Products are sold through a network of 4000 independent retailers.

Painting Ceilings

Painting Ceilings

When we are asked to paint ceilings 99% of the time we are painting them white. People just don’t give ceilings a second thought. The default color is white.

We have painted ceilings different colors from time to time but for the most part ceilings are almost always going white. It’s pretty much the standard in the Omaha area.

You may want to consider bucking the trend. It has a very dramatic effect when you walk into a room and the ceiling is not what you are expecting. Think of the ceiling as an accent point or fifth wall.


painting ceilings








An interesting approach to the question of what color to paint your ceiling is to add some of your wall color to the standard ceiling white. How much to add is up to you but I would suggest starting light, you can always add more.

Painting ceilings a darker color then the walls gives the feeling of infinite space. It does not make a room seem smaller but actually has the opposite effect and when the walls and ceilings are painted the same color it often appears that the ceiling color is slightly lighter then the walls because of the lighting in most rooms.

Because of the nature of paint sheen I recommend going with a flat.






Touching up the exterior of your home

Touching up the exterior of your home

In Omaha, fall is the perfect time to inspect your home and look for areas that may need some attention. We recommend power washing your home twice a year. In the spring and in the fall. After you have washed your home in the fall, look at areas that may need some touch up like window sills, around doors, around faucets, etc. Look for cracking or peeling paint and pay special attention to areas that may need to be re-caulked as well.


touching up










Exterior paint touch ups can sometimes be a challenge. The biggest issue is with paint that may have aged or faded over time. In situations where this has occurred, having some leftover or extra paint isn’t going to be much help. The best approach in this situation is to match the existing paint on your home and use that instead. To get something to match, look for a gutter strap, outlet cover, downspout, etc. Take your “sample” to the paint store and have it matched in the same product that was used to paint your home.

Touching up is not too difficult. Once you have the paint you need, either leftover or newly matched, you will want to scrape and sand the area and then do any caulking that may need to be done. Prime the area with a quality exterior primer. I like Sealgrip. 

When touching up it is a good idea to paint to a stopping point or to paint an entire area rather then just a specific spot. For example, paint the full window sill or paint the full piece of lap siding. This will help to blend the touched up area to the rest of the home. Always do two coats!



Best color if you want to sell your home

Best color if you want to sell your home

It’s no surprise to me that blue and it’s tints and shades are the colors that rank highest for selling your home. Blue is considered by most Americans as their favorite color and as far as this study goes is the best color for your home.

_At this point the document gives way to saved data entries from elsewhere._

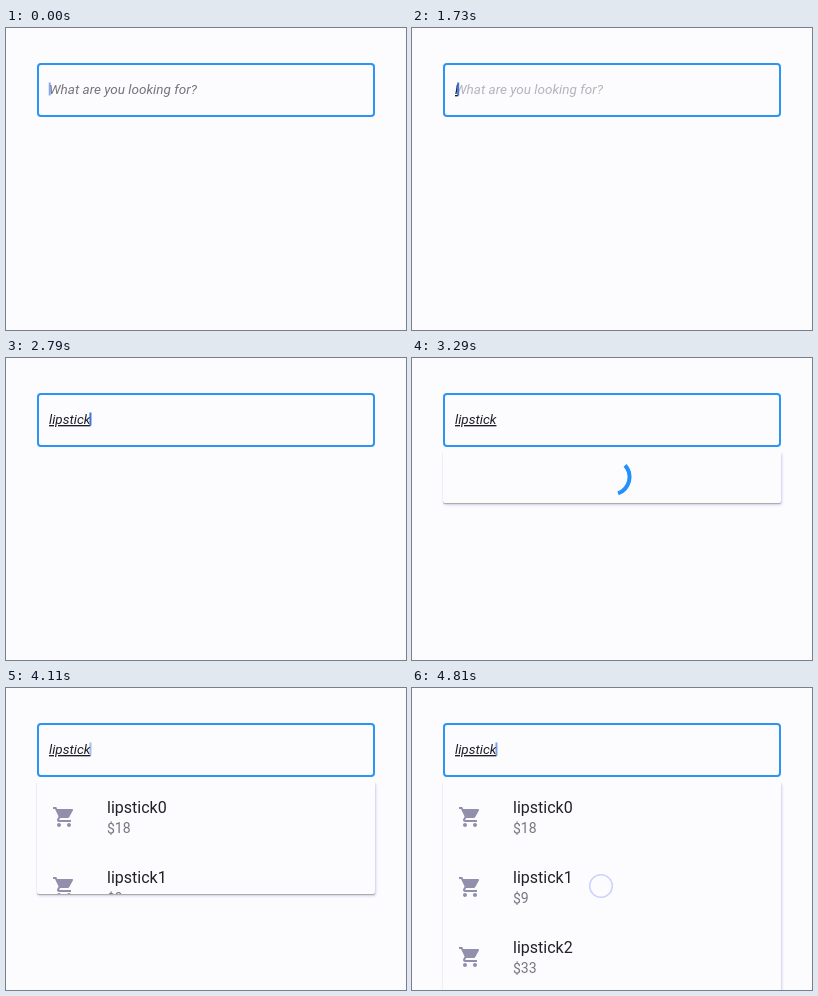
Write an HTML page that moves like this. It is 400 by 302 pixels and loops after 4850 ms.

```html
<!DOCTYPE html>
<html lang="en">
<head>
<meta charset="utf-8">
<style>
html, body { margin: 0; width: 100%; height: 100%; overflow: hidden; background: #fcfcff; }
body { position: relative; font-family: Roboto, sans-serif; }
svg { position: absolute; left: 0; top: 0; }
#panel {
  position: absolute; left: 31px; top: 94px; width: 338px; overflow: hidden;
  background: #fcfcff; border-radius: 0 0 2px 2px;
  box-shadow: 0 1px 1px #aaa89d, 1px 2px 3px #d5d0f2;
}
#panel svg { left: -31px; top: -94px; }
.field { font-size: 13.5px; font-style: italic; }
.title { font-size: 16px; fill: #212126; }
.price { font-size: 14px; fill: #77757f; }
</style>
</head>
<body>
<div id="panel">
  <svg width="400" height="310">
    <path id="spinner" fill="none" stroke="#2490fb" stroke-width="4"/>
    <g id="list"></g>
  </svg>
</div>
<svg width="400" height="302">
  <rect x="32" y="36" width="336" height="52" rx="3" fill="none" stroke="#2b94f5" stroke-width="2"/>
  <text id="hint" class="field" x="43" y="66" fill="#75747a">What are you looking for?</text>
  <text id="typed" class="field" x="43" y="66" fill="#1d1d24" text-decoration="underline"></text>
  <rect id="caret" y="54.5" width="2" height="13" fill="#3f74dc"/>
  <circle id="touch" cx="189" cy="198" r="11.3" fill="none" stroke="#cdd3fa" stroke-width="1.6"/>
</svg>
<script>
const LOOP = 4850, LOAD = 3080, RESULTS = 4055;
const WORD = "lipstick";
const KEYS = [1680, 1970, 2140, 2220, 2470, 2630, 2710, 2790];
// [time, opacity] points of the caret blink
const BLINK = [[-150, 0], [100, 1], [490, 1], [740, 0], [990, 0], [1240, 1], [1490, 1], [1679, .25], [1680, 1],
  [3040, 1], [3290, 0], [3490, 0], [3740, 1], [3980, 1], [4220, 0], [4730, 0], [4850, 1]];
const CART = "M7 18c-1.1 0-1.99.9-1.99 2S5.9 22 7 22s2-.9 2-2-.9-2-2-2zM1 2v2h2l3.6 7.59-1.35 2.45c-.16.28-.25.61-.25.96 0 1.1.9 2 2 2h12v-2H7.42c-.14 0-.25-.11-.25-.25l.03-.12.9-1.63h7.45c.75 0 1.41-.41 1.75-1.03l3.58-6.49c.08-.14.12-.31.12-.48 0-.55-.45-1-1-1H5.21l-.94-2H1zm16 16c-1.1 0-1.99.9-1.99 2s.89 2 1.99 2 2-.9 2-2-.9-2-2-2z";

const $ = id => document.getElementById(id);
const clamp = v => Math.max(0, Math.min(1, v));
const show = (id, on) => $(id).style.display = on ? "" : "none";

$("list").innerHTML = [18, 9, 33].map((price, i) => `<g transform="translate(0 ${70 * i})">
  <path transform="translate(46 117)" fill="#918fab" d="${CART}"/>
  <text class="title" x="101" y="125">${WORD}${i}</text>
  <text class="price" x="101" y="145">$${price}</text></g>`).join("");

// cubic-bezier(.4, 0, .2, 1)
function ease(x) {
  let lo = 0, hi = 1, s;
  for (let i = 0; i < 20; i++) {
    s = (lo + hi) / 2;
    const bx = 1.2 * s * (1 - s) ** 2 + .6 * s * s * (1 - s) + s ** 3;
    if (bx < x) lo = s; else hi = s;
  }
  return 3 * s * s * (1 - s) + s ** 3;
}

function blink(t) {
  const i = BLINK.findIndex(p => p[0] > t);
  const [t0, a] = BLINK[i - 1], [t1, b] = BLINK[i];
  return a + (b - a) * (t - t0) / (t1 - t0);
}

function spinnerPath(t) {
  const turn = t / 1333 % 1;
  const head = ease(clamp(turn * 2)), tail = ease(clamp(turn * 2 - 1));
  const from = Math.PI * (-.5 + 1.5 * tail + 2 * t / 2222 + .5 * turn);
  const sweep = Math.max(1.5 * Math.PI * (head - tail), .01);
  const at = a => `${200 + 17.5 * Math.cos(a)} ${119 + 17.5 * Math.sin(a)}`;
  return `M${at(from)}A17.5 17.5 0 ${+(sweep > Math.PI)} 1 ${at(from + sweep)}`;
}

function draw(t) {
  const typed = $("typed");
  typed.textContent = WORD.slice(0, KEYS.filter(k => k <= t).length);
  $("hint").style.opacity = clamp(1 - (t - 1660) / 150);
  $("caret").setAttribute("x", 42.7 + (typed.textContent ? typed.getComputedTextLength() - .7 : 0));
  $("caret").style.opacity = blink(t);

  const ready = t >= RESULTS;
  show("panel", t >= LOAD);
  show("spinner", !ready);
  show("list", ready);
  $("panel").style.height = (ready ? 212 * ease(clamp(.25 + (t - RESULTS) / 500)) : 51) + "px";
  $("spinner").setAttribute("d", spinnerPath(Math.max(0, t - LOAD)));
  $("touch").style.opacity = clamp((t - 4730) / 80);
}

function frame(now) {
  draw(now % LOOP);
  requestAnimationFrame(frame);
}
draw(0);
requestAnimationFrame(frame);
</script>
</body>
</html>
```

Blue is a primary color and when you add white to it you create a tint of that color. Likewise when you add black you create a shade of that color. So the various blues out there are a winner in the eye of your real estate agent.

The room, and it’s color, that seemed to have the biggest impact was a blue bathroom. The next best place to paint blue is the kitchen followed by the dining room.

All this is according to Zillow. They studied pictures and selling prices and discovered the trend. It may not be too scientific but they did look at over 32000 homes.

Apparently even painting your front door blue added value in the eye of a potential buyer. There were colors that you should avoid as well and painting your living room blue had a negative effect. Weird. Here are the full results of their study on the best color for your home. What on average was added to the sold price of a home.

Front Door  Navy blue to dark grey +$1514.00

Living Rooms  Brown +$1809.00   Blues -$820.00

Exterior  Grey and Brown mix (greige) +$1526.00   Brown -$1970.00

Kitchens  Blue +$1809.00   Yellow -$820.00

Bathrooms  Blue/purple +$5440.00   White -$4035.00

Bedrooms  Blue +$1856.00   Pink -$208.00

Dining Rooms  Blue +$1926.00   Red -$2031.00